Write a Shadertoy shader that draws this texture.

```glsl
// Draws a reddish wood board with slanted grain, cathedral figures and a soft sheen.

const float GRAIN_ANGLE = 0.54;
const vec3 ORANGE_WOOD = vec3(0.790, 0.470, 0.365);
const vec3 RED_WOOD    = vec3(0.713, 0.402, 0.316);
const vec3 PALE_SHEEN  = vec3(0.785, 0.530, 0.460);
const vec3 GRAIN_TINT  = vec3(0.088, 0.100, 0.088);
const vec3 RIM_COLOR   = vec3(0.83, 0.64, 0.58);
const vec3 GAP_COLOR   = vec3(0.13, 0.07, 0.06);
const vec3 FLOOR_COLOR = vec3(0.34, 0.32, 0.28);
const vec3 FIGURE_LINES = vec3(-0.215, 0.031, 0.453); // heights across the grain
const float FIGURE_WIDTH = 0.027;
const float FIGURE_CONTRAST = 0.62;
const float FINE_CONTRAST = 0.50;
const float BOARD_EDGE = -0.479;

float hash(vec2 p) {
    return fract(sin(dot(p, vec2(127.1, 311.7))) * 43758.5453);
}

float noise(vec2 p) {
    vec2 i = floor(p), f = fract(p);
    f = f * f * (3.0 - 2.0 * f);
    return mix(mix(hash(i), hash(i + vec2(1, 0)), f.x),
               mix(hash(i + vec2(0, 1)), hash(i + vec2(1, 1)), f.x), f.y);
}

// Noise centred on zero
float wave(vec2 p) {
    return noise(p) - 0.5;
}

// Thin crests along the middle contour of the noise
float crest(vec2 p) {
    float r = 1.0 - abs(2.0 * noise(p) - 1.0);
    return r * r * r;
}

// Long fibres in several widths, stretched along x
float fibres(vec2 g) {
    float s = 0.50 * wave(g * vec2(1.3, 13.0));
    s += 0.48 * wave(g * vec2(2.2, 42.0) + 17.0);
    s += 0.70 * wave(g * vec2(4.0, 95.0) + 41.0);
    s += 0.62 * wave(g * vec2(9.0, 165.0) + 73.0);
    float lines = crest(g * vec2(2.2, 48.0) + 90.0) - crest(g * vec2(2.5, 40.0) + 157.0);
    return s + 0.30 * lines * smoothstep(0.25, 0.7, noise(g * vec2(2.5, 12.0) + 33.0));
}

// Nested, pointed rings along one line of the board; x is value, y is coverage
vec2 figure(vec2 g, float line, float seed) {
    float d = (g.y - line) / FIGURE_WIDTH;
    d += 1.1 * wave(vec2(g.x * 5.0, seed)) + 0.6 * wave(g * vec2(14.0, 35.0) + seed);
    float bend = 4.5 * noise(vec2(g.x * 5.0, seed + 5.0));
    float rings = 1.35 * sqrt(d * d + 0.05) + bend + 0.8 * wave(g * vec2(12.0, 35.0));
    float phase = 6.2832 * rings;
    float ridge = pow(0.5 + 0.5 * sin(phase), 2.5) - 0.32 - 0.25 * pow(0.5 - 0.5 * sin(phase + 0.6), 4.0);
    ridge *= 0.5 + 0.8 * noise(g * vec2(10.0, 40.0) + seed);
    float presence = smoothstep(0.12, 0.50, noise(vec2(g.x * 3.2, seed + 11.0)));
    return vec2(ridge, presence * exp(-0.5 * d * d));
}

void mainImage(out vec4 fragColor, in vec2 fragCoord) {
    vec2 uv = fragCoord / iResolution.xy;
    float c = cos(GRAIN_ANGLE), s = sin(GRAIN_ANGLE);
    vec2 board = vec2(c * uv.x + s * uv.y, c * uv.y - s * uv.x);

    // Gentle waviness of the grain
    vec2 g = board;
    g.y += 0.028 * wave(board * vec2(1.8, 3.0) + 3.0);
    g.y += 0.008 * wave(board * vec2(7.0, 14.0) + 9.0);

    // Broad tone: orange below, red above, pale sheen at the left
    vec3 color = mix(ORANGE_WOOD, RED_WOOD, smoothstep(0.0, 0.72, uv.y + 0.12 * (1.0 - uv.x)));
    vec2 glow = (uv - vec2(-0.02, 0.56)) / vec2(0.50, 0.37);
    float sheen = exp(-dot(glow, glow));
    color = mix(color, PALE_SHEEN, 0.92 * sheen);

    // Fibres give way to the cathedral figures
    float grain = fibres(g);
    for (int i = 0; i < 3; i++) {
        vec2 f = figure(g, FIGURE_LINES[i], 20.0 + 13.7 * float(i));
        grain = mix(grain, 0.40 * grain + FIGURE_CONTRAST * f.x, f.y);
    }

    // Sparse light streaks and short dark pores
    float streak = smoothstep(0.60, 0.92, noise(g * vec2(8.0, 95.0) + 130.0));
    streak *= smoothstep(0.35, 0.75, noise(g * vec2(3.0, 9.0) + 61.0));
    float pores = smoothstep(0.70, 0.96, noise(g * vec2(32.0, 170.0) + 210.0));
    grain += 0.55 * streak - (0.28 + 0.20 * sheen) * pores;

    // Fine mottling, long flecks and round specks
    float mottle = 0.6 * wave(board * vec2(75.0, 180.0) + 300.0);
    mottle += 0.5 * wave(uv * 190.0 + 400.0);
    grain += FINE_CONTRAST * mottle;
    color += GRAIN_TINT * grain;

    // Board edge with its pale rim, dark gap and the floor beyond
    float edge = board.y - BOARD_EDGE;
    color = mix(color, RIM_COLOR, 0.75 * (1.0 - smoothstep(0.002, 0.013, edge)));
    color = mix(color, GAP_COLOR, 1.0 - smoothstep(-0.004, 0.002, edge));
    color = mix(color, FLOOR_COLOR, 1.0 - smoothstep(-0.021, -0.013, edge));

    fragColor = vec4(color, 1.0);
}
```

------------

Instructions to follow = Sift through the material above and copy each line that holds "smoothstep".

Written solution =
    return s + 0.30 * lines * smoothstep(0.25, 0.7, noise(g * vec2(2.5, 12.0) + 33.0));
    float presence = smoothstep(0.12, 0.50, noise(vec2(g.x * 3.2, seed + 11.0)));
    vec3 color = mix(ORANGE_WOOD, RED_WOOD, smoothstep(0.0, 0.72, uv.y + 0.12 * (1.0 - uv.x)));
    float streak = smoothstep(0.60, 0.92, noise(g * vec2(8.0, 95.0) + 130.0));
    streak *= smoothstep(0.35, 0.75, noise(g * vec2(3.0, 9.0) + 61.0));
    float pores = smoothstep(0.70, 0.96, noise(g * vec2(32.0, 170.0) + 210.0));
    color = mix(color, RIM_COLOR, 0.75 * (1.0 - smoothstep(0.002, 0.013, edge)));
    color = mix(color, GAP_COLOR, 1.0 - smoothstep(-0.004, 0.002, edge));
    color = mix(color, FLOOR_COLOR, 1.0 - smoothstep(-0.021, -0.013, edge));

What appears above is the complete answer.